The workers also claimed they had to contribute 2.5 percent of sales per shift to a tip pool, which often exceeded 15 percent of total tips actually received.
U.S. District Judge Geraldine Brown certified the class in March 2010, and reaffirmedcertification after the Supreme Court's decision in Wal-Mart Stores v. Dukes, finding that the class met the new standard for commonality.
Brown sided with the Applebee's workers again Monday in a ruling for partial summary judgment.
"The evidence demonstrates that AppleIllinois employees working at tip credit rates did those duties for much longer periods of time than can be fairly characterized as occasional, incidental or insignificant," the 50-page decision states. "Rather, employees working at tip credit rates were regularly used instead of minimum wage workers to do those tasks."
"AppleIllinois' executives themselves recognize that some tasks are plainly outside a tipped occupation," Brown added. "For example, both [Curtis] Smith, the president of AppleIllinois, and [Scott] Cortner, its vice-president of human relations, stated that tipped employees should 'never' mop floors or clean bathrooms."
However, "it is striking how often the current employees (in declarations that were submitted by AppleIllinois) describe their regular duties as including the very things that the executives state should not be done by tipped employees: cleaning bathrooms including toilets, sinks, mirrors and urinals; wiping down walls; polishing paneling with Pledge or lemon oil; mopping or scrubbing floors; and loading the dishwasher," the decision states.
"In addition, they report doing other tasks that are so far removed from a tipped occupation that they cannot be reasonably regarded as 'related' duties as that term is used in the dual jobs regulation, for example: washing windows; cleaning chandeliers; picking up trash in the parking lot; taking out garbage; restocking bathrooms; and dumping and refilling the 'sani' bucket," Brown wrote (parentheses in original).
"The court concludes that plaintiffs have demonstrated that, as a regular practice, AppleIllinois employed its tipped workers in 'dual jobs,' that is, in both tipped and non-tipped occupations," she added.

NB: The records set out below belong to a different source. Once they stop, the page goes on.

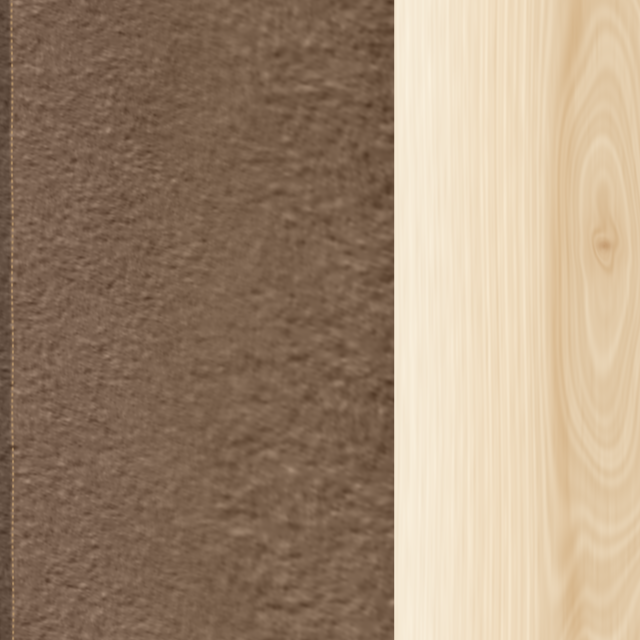
Reproduce this texture procedurally as a WebGL 1 fragment shader.

```glsl
precision highp float;
uniform vec2 u_resolution;

#define SEAM_X 0.616
#define STITCH_X 0.0205
#define STITCH_RATE 105.0
#define KNOT vec2(0.945, 0.616)
#define FINE_SCALE 100.0
#define COARSE_SCALE 62.0
#define RELIEF 0.52
#define GRAIN_RATE 560.0
#define GRAIN_DEPTH 0.034

vec3 hash3(vec2 p) {
  vec3 q = vec3(dot(p, vec2(127.1, 311.7)), dot(p, vec2(269.5, 183.3)),
                dot(p, vec2(419.2, 371.9)));
  return fract(sin(q) * 43758.55);
}

// Cellular noise: signed soft blobs, one jittered per cell.
float blobs(vec2 p) {
  vec2 cell = floor(p);
  vec2 f = p - cell;
  float sum = 0.0;
  for (int j = -1; j <= 1; j++) {
    for (int i = -1; i <= 1; i++) {
      vec2 o = vec2(float(i), float(j));
      vec3 h = hash3(cell + o);
      vec2 d = o + h.xy - f;
      sum += (h.z * 2.0 - 1.0) * exp(-5.0 * dot(d, d));
    }
  }
  return sum;
}

// Pebbled height, stretched along a falling diagonal.
float pebbles(vec2 p) {
  vec2 q = vec2(0.82 * p.x - 0.57 * p.y, 0.57 * p.x + 0.82 * p.y);
  q.x *= 0.72;
  q += 0.3 * sin(q.yx * 0.63 + vec2(0.0, 1.7));
  return blobs(q) + 0.42 * blobs(q * 2.1 + 17.0);
}

float litPebbles(vec2 p) {
  vec2 toLight = vec2(-0.13, 0.2);
  float slope = pebbles(p - toLight) - pebbles(p + toLight);
  return 0.85 * slope + 0.4 * pebbles(p);
}

vec3 leather(vec2 uv, float px) {
  float coarse = smoothstep(0.12, 0.5, uv.x + 0.05 * sin(uv.y * 7.0));
  float relief = mix(litPebbles(uv * FINE_SCALE),
                     litPebbles(uv * COARSE_SCALE + 31.0), coarse);
  float mottling = blobs(uv * vec2(9.0, 7.0)) + 0.6 * blobs(uv * 23.0);
  float tone = 0.57 + RELIEF * relief + 0.08 * mottling;
  tone -= 0.22 * smoothstep(0.53, SEAM_X, uv.x) * (0.65 + 0.35 * uv.y);
  tone -= 0.08 * smoothstep(0.45, 1.0, uv.y);
  vec3 col = mix(vec3(0.36, 0.265, 0.19), vec3(0.58, 0.48, 0.395),
                 clamp(tone, -0.25, 1.3));
  col.b += 0.012 * (1.0 - smoothstep(0.1, 0.35, uv.x));

  // Shaded outer strip and its thread
  float stitch = STITCH_X - 0.002 * uv.y + 0.0006 * sin(uv.y * 31.0);
  col *= 1.0 - 0.2 * (1.0 - smoothstep(stitch - 0.006, stitch, uv.x));
  float thread = 1.0 - smoothstep(0.0004, 0.0011 + px, abs(uv.x - stitch));
  float dash = 0.45 + 0.35 * sin(6.2832 * STITCH_RATE * uv.y);
  return mix(col, vec3(0.75, 0.61, 0.43), thread * dash);
}

vec3 wood(vec2 uv) {
  vec2 d = uv - KNOT;
  float knotDist = length(d * vec2(1.0, 0.65));
  float knotArea = exp(-knotDist * knotDist * 750.0);
  float figured = smoothstep(0.83, 0.92, uv.x);

  // Straight grain bends into long arches, then rings around the knot.
  float wave = 0.004 * sin(uv.y * 5.0 + uv.x * 9.0)
             + figured * 0.004 * sin(uv.y * 19.0 + uv.x * 25.0);
  float arch = length(vec2(d.x, 0.2 * d.y));
  float g = mix(abs(d.x), arch, figured) + wave;
  g = mix(g, knotDist + 0.003 * sin(d.x * 160.0 + d.y * 90.0), knotArea);

  // Layered growth lines
  float lines = 0.5 * sin(g * GRAIN_RATE + 2.0 * sin(g * 71.0))
              + 0.3 * sin(g * GRAIN_RATE * 1.73 + 1.5 * sin(g * 113.0))
              + 0.4 * sin(g * GRAIN_RATE * 0.37 + 1.0);
  float fibre = blobs(vec2(uv.x * 210.0, uv.y * 13.0));
  float strength = mix(0.4, 1.0, smoothstep(0.66, 0.84, uv.x));

  // Broad colour from pale sapwood to tan heartwood
  vec3 col = mix(vec3(0.965, 0.918, 0.835), vec3(0.94, 0.865, 0.75),
                 smoothstep(0.635, 0.79, uv.x));
  col = mix(col, vec3(0.885, 0.79, 0.655), smoothstep(0.79, 0.91, uv.x));
  float bandX = 0.872 + 0.12 * (uv.y - 0.5) * (uv.y - 0.5);
  float band = exp(-pow((uv.x - bandX) / 0.017, 2.0));
  col -= vec3(0.03, 0.055, 0.08) * band;
  col += (lines * strength * GRAIN_DEPTH + 0.02 * fibre) * vec3(0.55, 0.85, 1.15);

  // Knot halo and dark heart
  col -= vec3(0.03, 0.055, 0.075) * knotArea;
  float heart = exp(-dot(d * vec2(1.0, 1.3), d * vec2(1.0, 1.3)) * 9000.0);
  return mix(col, vec3(0.72, 0.54, 0.36), 0.65 * heart);
}

void main() {
  vec2 uv = gl_FragCoord.xy / u_resolution;
  float px = 1.0 / u_resolution.x;
  float woodSide = smoothstep(SEAM_X - 0.7 * px, SEAM_X + 0.7 * px, uv.x);
  vec3 col = mix(leather(uv, px), wood(uv), woodSide);
  gl_FragColor = vec4(clamp(col, 0.0, 1.0), 1.0);
}
```
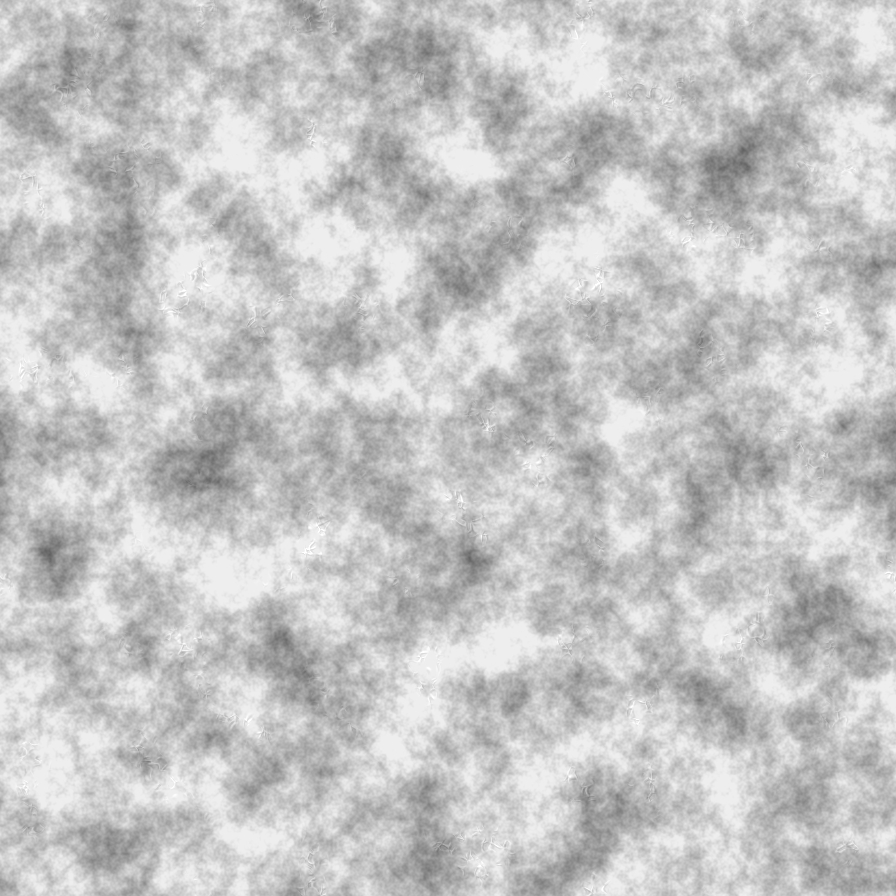
A three.js fragment shader for this texture:

```glsl
// Seamless pale grey weathered plaster: cloudy mottling with patches of fine flaking.
#define MEAN_TONE 0.775
#define CONTRAST 0.315
#define CEILING_TONE 0.935
#define CEILING_SOFTNESS 0.05
#define BASE_CELLS 9.0
#define PERSISTENCE 0.74
#define OCTAVES 6
#define FLAKE_CELLS 120.0
#define FLAKE_STRENGTH 0.09
#define STREAK_STRENGTH 0.06

varying vec2 vUv;

vec2 hash2(vec2 cell, float seed) {
  vec3 h = fract(vec3(cell.xyx + seed * 17.0) * vec3(0.1031, 0.1030, 0.0973));
  h += dot(h, h.yzx + 33.33);
  return fract((h.xx + h.yz) * h.zy);
}

// Slope of the random unit gradient at a lattice corner
float cornerSlope(vec2 cell, vec2 offset, vec2 period, float seed) {
  float angle = 6.28319 * hash2(mod(cell, period), seed).x;
  return dot(vec2(cos(angle), sin(angle)), offset);
}

// Gradient noise that wraps after a whole number of cells
float wrappedNoise(vec2 uv, vec2 period, float seed) {
  vec2 p = uv * period + hash2(vec2(seed), 3.0);
  vec2 cell = floor(p);
  vec2 f = p - cell;
  vec2 blend = f * f * f * (f * (f * 6.0 - 15.0) + 10.0);
  vec2 e = vec2(1.0, 0.0);
  float low = mix(cornerSlope(cell, f, period, seed),
                  cornerSlope(cell + e, f - e, period, seed), blend.x);
  float high = mix(cornerSlope(cell + e.yx, f - e.yx, period, seed),
                   cornerSlope(cell + e.xx, f - e.xx, period, seed), blend.x);
  return mix(low, high, blend.y);
}

// Layered clouds; every other layer lies on a diagonal lattice to hide the grid
float clouds(vec2 uv) {
  vec2 diagonal = vec2(uv.x + uv.y, uv.y - uv.x);
  float sum = 0.0;
  float amplitude = 1.0;
  float cells = BASE_CELLS;
  for (int i = 0; i < OCTAVES; i++) {
    bool turned = mod(float(i), 2.0) > 0.5;
    vec2 p = turned ? diagonal : uv;
    float period = turned ? floor(cells * 0.72) : cells;
    sum += amplitude * wrappedNoise(p, vec2(period), float(i) + 1.0);
    amplitude *= PERSISTENCE;
    cells *= 2.0;
  }
  return sum;
}

// Thin borders between wrapped cellular flakes
float flakeEdges(vec2 uv) {
  vec2 p = uv * FLAKE_CELLS;
  vec2 cell = floor(p);
  float nearest = 8.0;
  float second = 8.0;
  for (int y = -1; y <= 1; y++) {
    for (int x = -1; x <= 1; x++) {
      vec2 neighbour = cell + vec2(float(x), float(y));
      vec2 site = neighbour + hash2(mod(neighbour, FLAKE_CELLS), 11.0);
      float d = length(site - p);
      second = min(second, max(nearest, d));
      nearest = min(nearest, d);
    }
  }
  return 1.0 - smoothstep(0.04, 0.32, second - nearest);
}

float softMin(float a, float b, float k) {
  float h = max(k - abs(a - b), 0.0) / k;
  return min(a, b) - h * h * k * 0.25;
}

void main() {
  float tone = MEAN_TONE + CONTRAST * clouds(vUv);

  // Flaking: broken, embossed edges confined to scattered patches
  vec2 warp = vec2(wrappedNoise(vUv, vec2(70.0), 21.0),
                   wrappedNoise(vUv, vec2(70.0), 22.0));
  vec2 bent = vUv + 0.009 * warp;
  float patches = smoothstep(0.16, 0.4, wrappedNoise(vUv, vec2(16.0, 13.0), 23.0));
  float broken = smoothstep(-0.1, 0.25, wrappedNoise(vUv, vec2(90.0, 64.0), 24.0));
  float relief = flakeEdges(bent) - 0.8 * flakeEdges(bent + vec2(-0.002, 0.002));
  float flakes = FLAKE_STRENGTH * patches * broken * relief;

  // Faint upright runs around the flaked patches
  float runArea = smoothstep(0.05, 0.4, wrappedNoise(vUv, vec2(14.0, 9.0), 25.0));
  float runs = STREAK_STRENGTH * runArea * wrappedNoise(vUv, vec2(150.0, 45.0), 26.0);

  tone = softMin(tone + runs, CEILING_TONE, CEILING_SOFTNESS) + flakes;
  gl_FragColor = vec4(vec3(clamp(tone, 0.0, 1.0)), 1.0);
}
```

"Contrary to AppleIllinois' fears, enforcing the dual jobs regulation does not prohibit 'a team-oriented approach to serving customers.' It simply requires that when tipped employees are also required to perform the work of minimum wage workers, they get paid the minimum wage."